↓

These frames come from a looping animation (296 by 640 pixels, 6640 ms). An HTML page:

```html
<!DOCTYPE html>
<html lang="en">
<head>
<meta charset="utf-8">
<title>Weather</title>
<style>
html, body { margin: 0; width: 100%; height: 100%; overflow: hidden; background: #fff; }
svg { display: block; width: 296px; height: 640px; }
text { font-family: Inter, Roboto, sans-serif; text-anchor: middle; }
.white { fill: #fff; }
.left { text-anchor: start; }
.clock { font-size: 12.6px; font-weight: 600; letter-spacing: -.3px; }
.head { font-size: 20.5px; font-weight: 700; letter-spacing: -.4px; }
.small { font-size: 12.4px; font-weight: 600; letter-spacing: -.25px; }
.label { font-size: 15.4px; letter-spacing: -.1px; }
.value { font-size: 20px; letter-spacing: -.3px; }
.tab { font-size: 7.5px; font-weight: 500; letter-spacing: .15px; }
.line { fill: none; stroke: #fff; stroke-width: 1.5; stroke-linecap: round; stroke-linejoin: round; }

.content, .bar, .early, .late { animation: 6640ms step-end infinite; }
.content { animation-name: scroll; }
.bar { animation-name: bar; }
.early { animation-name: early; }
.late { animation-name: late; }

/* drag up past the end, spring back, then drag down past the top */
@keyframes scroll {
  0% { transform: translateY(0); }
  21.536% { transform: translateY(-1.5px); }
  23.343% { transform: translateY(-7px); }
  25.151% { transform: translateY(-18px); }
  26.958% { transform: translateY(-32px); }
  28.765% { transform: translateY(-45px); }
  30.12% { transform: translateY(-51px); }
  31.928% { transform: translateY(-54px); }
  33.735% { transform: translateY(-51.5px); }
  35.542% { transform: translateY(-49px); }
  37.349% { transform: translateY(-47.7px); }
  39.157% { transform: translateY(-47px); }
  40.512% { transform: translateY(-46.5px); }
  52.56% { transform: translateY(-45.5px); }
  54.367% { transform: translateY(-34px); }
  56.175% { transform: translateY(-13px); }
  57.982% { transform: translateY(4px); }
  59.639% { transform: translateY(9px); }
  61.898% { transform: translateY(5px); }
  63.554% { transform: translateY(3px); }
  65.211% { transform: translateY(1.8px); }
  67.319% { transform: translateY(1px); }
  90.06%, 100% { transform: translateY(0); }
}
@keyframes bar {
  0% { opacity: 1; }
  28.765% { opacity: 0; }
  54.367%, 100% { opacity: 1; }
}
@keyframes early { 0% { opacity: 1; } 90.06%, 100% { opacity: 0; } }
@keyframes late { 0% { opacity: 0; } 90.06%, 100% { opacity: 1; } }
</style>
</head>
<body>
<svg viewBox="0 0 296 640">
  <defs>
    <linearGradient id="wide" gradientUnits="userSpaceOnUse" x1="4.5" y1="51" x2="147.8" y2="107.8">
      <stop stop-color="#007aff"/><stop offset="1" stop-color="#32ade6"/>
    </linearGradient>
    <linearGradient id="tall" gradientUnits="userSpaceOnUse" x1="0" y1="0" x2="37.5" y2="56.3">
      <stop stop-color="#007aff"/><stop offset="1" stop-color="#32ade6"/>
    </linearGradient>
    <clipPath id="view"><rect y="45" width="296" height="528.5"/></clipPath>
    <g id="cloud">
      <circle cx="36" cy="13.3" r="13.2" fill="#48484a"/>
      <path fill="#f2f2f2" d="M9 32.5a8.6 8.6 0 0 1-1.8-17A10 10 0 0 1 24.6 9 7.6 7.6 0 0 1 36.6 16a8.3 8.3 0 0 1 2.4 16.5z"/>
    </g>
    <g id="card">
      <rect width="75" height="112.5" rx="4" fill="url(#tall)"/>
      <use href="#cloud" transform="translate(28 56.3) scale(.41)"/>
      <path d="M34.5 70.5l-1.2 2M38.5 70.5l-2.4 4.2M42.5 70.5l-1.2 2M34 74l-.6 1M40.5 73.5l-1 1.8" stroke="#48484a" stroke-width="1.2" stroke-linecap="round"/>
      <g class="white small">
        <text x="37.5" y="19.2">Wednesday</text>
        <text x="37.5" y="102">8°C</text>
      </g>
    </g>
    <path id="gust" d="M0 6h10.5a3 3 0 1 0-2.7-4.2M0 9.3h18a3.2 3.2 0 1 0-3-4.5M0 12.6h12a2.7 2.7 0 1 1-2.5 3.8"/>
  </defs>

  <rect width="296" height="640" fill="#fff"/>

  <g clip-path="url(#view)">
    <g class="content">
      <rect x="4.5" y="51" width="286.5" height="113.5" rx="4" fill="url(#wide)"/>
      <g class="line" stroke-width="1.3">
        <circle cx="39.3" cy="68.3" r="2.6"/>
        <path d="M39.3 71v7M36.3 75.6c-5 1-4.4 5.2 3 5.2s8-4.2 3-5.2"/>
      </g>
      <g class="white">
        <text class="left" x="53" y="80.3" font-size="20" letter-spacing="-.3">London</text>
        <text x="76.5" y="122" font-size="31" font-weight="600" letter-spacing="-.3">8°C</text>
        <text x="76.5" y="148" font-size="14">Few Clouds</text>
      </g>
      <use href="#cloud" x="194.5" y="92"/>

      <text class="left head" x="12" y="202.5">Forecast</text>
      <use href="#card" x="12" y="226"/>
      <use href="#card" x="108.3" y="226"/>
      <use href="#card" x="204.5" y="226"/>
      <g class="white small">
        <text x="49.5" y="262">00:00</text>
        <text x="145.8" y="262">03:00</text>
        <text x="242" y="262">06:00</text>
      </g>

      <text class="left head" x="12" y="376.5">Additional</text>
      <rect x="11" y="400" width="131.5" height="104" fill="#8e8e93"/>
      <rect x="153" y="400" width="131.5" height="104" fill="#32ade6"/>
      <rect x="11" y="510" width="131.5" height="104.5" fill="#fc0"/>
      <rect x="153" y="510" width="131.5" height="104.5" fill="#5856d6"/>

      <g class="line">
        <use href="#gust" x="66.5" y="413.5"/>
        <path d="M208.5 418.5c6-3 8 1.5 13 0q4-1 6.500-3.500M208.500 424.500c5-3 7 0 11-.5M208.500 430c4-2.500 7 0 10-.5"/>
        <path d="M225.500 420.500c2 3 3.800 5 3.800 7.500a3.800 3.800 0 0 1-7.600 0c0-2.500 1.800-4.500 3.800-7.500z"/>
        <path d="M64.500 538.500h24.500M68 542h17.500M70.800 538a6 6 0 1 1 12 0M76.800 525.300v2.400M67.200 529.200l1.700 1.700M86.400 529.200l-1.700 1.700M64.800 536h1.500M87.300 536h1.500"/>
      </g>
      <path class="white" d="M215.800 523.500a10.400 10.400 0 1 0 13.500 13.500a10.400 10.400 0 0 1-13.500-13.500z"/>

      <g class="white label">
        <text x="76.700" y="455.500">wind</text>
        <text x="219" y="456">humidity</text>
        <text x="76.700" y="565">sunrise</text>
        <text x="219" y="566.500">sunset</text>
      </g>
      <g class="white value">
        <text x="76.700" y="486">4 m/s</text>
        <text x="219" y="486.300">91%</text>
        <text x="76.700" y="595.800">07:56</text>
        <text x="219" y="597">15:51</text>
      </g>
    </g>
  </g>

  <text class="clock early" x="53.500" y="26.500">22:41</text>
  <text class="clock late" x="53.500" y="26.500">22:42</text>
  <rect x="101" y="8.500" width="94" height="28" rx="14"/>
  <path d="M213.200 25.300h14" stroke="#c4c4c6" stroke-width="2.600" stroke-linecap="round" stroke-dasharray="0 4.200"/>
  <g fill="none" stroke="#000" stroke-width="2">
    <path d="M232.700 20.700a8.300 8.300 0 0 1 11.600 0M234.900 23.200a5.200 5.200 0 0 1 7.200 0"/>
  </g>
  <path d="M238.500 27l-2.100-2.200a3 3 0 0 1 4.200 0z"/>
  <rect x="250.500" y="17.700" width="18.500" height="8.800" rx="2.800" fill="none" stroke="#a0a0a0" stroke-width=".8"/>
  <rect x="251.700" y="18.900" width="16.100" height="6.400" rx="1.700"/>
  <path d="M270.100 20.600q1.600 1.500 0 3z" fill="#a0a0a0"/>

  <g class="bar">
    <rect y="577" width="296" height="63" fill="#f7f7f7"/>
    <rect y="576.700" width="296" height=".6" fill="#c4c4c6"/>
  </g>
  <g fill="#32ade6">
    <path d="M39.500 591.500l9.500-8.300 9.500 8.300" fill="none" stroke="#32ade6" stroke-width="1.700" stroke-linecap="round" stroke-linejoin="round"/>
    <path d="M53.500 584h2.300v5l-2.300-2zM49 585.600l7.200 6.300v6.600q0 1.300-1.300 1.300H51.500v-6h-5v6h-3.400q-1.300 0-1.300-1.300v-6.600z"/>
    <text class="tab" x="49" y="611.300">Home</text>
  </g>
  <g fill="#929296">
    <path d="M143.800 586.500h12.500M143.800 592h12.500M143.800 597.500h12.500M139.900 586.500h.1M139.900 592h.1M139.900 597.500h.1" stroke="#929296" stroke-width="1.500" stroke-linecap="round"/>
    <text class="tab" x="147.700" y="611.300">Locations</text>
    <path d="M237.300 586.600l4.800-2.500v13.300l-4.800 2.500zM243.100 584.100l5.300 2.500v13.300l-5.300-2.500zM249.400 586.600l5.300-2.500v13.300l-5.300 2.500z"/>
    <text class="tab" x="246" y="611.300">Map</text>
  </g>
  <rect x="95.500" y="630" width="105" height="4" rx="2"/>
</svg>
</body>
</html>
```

↑

• _TO DO_
Which lines in the listing hold the word "letter"? Copy them out.

• _RESPONSE TO THIS EXERCISE_
.clock { font-size: 12.6px; font-weight: 600; letter-spacing: -.3px; }
.head { font-size: 20.5px; font-weight: 700; letter-spacing: -.4px; }
.small { font-size: 12.4px; font-weight: 600; letter-spacing: -.25px; }
.label { font-size: 15.4px; letter-spacing: -.1px; }
.value { font-size: 20px; letter-spacing: -.3px; }
.tab { font-size: 7.5px; font-weight: 500; letter-spacing: .15px; }
        <text class="left" x="53" y="80.3" font-size="20" letter-spacing="-.3">London</text>
        <text x="76.5" y="122" font-size="31" font-weight="600" letter-spacing="-.3">8°C</text>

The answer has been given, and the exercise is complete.